**Exercise brief:** In the data below, find each line that contains the word "fract" and copy it.
═══ Records to process
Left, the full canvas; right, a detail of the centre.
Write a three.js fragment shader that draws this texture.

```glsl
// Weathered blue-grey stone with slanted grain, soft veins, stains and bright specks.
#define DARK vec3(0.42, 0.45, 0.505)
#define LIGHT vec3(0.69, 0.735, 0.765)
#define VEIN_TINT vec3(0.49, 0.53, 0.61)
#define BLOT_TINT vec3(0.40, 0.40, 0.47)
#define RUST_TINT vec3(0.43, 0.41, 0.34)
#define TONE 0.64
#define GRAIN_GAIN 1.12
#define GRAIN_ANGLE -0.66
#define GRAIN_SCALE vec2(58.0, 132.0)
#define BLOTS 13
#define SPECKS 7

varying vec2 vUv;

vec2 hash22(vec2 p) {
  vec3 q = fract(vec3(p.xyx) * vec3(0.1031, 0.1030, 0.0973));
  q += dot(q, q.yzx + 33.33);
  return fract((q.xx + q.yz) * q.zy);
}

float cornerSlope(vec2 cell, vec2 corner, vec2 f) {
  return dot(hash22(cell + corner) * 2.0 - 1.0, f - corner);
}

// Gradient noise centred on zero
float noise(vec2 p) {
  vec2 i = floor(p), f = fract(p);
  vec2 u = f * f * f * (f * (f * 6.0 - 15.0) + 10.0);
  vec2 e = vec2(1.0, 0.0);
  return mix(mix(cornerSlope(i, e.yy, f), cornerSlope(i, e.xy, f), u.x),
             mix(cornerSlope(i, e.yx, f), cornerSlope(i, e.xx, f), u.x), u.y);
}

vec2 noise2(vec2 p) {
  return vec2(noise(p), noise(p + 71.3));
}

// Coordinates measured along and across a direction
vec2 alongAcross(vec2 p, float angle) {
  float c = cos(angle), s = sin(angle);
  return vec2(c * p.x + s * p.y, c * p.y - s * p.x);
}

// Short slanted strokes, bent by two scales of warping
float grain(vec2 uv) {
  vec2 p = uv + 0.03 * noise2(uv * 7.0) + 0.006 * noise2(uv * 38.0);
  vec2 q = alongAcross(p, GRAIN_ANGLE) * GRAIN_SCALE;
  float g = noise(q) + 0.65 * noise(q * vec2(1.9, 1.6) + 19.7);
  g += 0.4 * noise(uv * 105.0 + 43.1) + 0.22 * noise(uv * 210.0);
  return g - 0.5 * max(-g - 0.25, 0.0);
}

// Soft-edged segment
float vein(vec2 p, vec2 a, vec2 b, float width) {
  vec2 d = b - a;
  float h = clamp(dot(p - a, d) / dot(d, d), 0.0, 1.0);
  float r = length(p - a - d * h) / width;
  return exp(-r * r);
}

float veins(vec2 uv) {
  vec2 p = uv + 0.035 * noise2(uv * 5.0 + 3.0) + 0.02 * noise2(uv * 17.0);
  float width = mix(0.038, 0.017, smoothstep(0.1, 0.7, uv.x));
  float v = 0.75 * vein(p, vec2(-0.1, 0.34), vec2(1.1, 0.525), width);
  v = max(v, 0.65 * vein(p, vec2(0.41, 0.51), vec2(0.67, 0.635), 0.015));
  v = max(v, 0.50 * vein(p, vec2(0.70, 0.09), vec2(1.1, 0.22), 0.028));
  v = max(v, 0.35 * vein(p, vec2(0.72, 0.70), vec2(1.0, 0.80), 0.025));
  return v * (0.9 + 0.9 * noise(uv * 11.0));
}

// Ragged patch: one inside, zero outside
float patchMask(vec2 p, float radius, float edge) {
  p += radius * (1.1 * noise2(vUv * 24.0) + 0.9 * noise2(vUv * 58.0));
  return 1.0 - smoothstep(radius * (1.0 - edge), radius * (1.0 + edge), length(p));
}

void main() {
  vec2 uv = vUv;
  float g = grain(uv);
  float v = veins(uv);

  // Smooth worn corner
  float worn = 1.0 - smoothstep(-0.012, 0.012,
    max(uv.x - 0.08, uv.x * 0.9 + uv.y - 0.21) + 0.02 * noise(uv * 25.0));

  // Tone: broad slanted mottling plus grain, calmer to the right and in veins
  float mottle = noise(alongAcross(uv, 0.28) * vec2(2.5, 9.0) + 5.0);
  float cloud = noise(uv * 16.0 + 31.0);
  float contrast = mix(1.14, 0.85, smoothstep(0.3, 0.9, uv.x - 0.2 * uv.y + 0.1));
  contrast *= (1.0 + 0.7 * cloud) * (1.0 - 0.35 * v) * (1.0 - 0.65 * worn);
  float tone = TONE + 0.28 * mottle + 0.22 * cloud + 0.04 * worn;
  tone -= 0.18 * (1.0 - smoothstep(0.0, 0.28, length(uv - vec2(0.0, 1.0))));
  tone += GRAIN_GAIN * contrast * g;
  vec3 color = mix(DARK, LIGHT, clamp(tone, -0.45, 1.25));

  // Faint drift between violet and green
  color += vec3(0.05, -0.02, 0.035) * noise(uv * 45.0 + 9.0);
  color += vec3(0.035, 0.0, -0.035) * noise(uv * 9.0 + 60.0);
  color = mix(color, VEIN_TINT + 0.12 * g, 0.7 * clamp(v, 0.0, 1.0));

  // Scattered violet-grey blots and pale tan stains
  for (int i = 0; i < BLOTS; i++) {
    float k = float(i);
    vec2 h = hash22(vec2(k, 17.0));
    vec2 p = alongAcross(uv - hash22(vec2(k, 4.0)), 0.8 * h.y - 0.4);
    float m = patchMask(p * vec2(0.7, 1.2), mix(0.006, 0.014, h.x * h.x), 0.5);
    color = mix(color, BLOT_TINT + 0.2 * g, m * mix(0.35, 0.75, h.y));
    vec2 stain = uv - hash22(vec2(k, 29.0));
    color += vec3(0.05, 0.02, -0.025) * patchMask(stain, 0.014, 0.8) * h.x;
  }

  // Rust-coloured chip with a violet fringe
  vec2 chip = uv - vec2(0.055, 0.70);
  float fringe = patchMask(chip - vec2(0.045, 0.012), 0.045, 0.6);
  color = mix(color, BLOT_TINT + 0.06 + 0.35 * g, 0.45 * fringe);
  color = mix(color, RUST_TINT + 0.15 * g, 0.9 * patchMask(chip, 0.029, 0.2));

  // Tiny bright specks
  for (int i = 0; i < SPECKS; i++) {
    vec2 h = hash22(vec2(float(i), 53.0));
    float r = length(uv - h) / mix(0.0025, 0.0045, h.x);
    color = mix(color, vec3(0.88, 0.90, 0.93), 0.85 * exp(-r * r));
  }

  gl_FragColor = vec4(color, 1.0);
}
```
══════
**Answer space:**
  vec3 q = fract(vec3(p.xyx) * vec3(0.1031, 0.1030, 0.0973));
  return fract((q.xx + q.yz) * q.zy);
  vec2 i = floor(p), f = fract(p);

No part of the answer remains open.